British educational software publishers are banding together to fight BBC's plans to "monopolise" digital broadcasting in schools.
They accuse the BBC of aiming to "dominate classrooms across the country by owning the process for creating and delivering the digital learning environment for children from 5 to 16 years old". If implemented, the BBC's Digital Curriculum will kill the UK educational software industry, they say.
They are co-ordinating opposition through a new lobby group, Choice for Schools. Backers include RM, the UK's biggest educational IT supplier, The Publishers Association, and Bthe ritish Education Suppliers Association (BESA).
Lewis Bronze, CEO of Espresso Education, Chairman of Choice for Schools and onetime editor of 'Blue Peter', the iconic BBC children's programme, said:

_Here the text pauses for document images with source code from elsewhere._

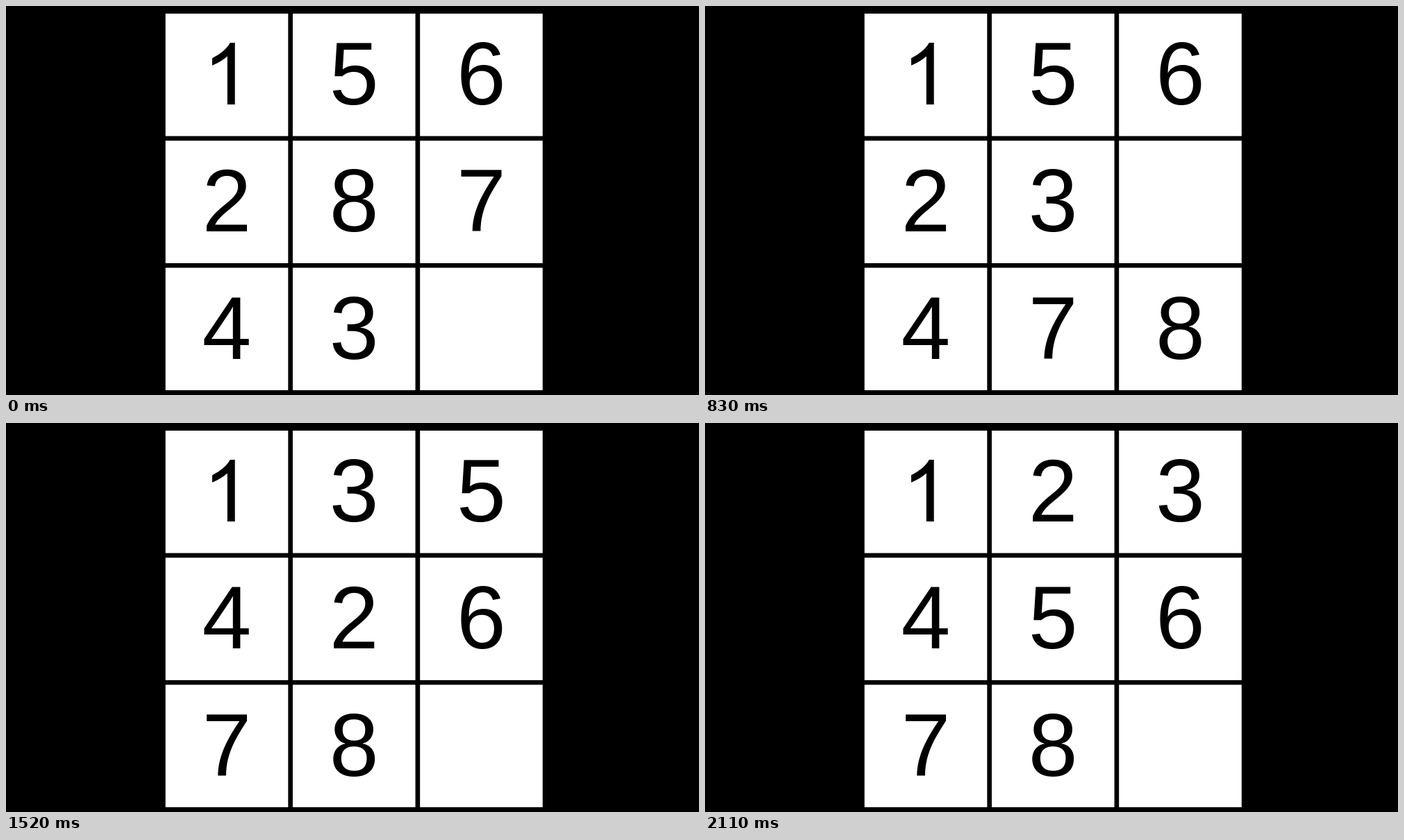
Animation, 998 px wide and 561 px high, one loop 2.51 s. Source, as an HTML page:

```html
<!DOCTYPE html>
<html lang="en">
<head>
<meta charset="utf-8">
<title>Sliding puzzle</title>
<style>
  html, body { margin: 0; width: 100%; height: 100%; overflow: hidden; background: #000; }
  svg { display: block; width: 998px; height: 561px; }
  text { font: 127.5px "Liberation Sans", Arial, sans-serif; text-anchor: middle; }
</style>
</head>
<body>
<svg id="stage" viewBox="0 0 998 561"></svg>
<script>
const LOOP = 2510, PITCH = 183.25, SIZE = 176.6;
const START = "15628743_";
// Each digit slides into the empty cell at the matching time.
const MOVES = "783786532478653256";
const TIMES = [450, 550, 640, 730, 830, 910, 1010, 1140, 1240, 1330, 1430, 1520,
               1650, 1750, 1850, 1940, 2030, 2110];
// A "1" without a foot, in font units around its centre.
const ONE = "M193 0H13V1147Q-52 1085 -157 1023Q-263 961 -347 930V1104" +
            "Q-196 1175 -83 1276Q30 1377 77 1472H193Z";

const stage = document.getElementById("stage");

function add(parent, tag, attrs) {
  const el = document.createElementNS("http://www.w3.org/2000/svg", tag);
  for (const key in attrs) el.setAttribute(key, attrs[key]);
  return parent.appendChild(el);
}

function cellOffset(cell) {
  return [cell % 3 * PITCH, Math.floor(cell / 3) * PITCH];
}

for (let cell = 0; cell < 9; cell++) {
  const [x, y] = cellOffset(cell);
  add(stage, "rect", { x: 229.7 + x, y: 11 + y, width: SIZE, height: SIZE, fill: "#fff" });
}

const digits = {};
for (const d of "12345678") {
  digits[d] = add(stage, "g", {});
  if (d === "1") add(digits[d], "path", { d: ONE, transform: "scale(.0605 -.0605)" });
  else add(digits[d], "text", {}).textContent = d;
}

function boardAt(time) {
  const board = [...START];
  TIMES.forEach((at, i) => {
    if (time < at) return;
    const from = board.indexOf(MOVES[i]), gap = board.indexOf("_");
    board[gap] = MOVES[i];
    board[from] = "_";
  });
  return board;
}

function draw(now) {
  boardAt(now % LOOP).forEach((d, cell) => {
    if (d === "_") return;
    const [x, y] = cellOffset(cell);
    digits[d].setAttribute("transform", `translate(${318 + x} ${142 + y})`);
  });
}

let begin;
function tick(now) {
  begin ??= now;
  draw(now - begin);
  requestAnimationFrame(tick);
}
draw(0);
requestAnimationFrame(tick);
</script>
</body>
</html>
```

"The opportunity provided by broadband technology should allow a torrent of educational content to flow - instead, the BBC's current proposals will give us a desert. The BBC's current proposals for their free to air digital curriculum will massively curtail the choice available for schools. Using £170 million of the public's licence fees destroys a competitive market, deprives children and teachers of choice
and diversity, and kills off the UK educational software industry."
Choice for Schools wants to educate the government of the "true implications of the BBC becoming the effective gatekeeper of digital learning resources". In other words it wants the BBC stopped. ®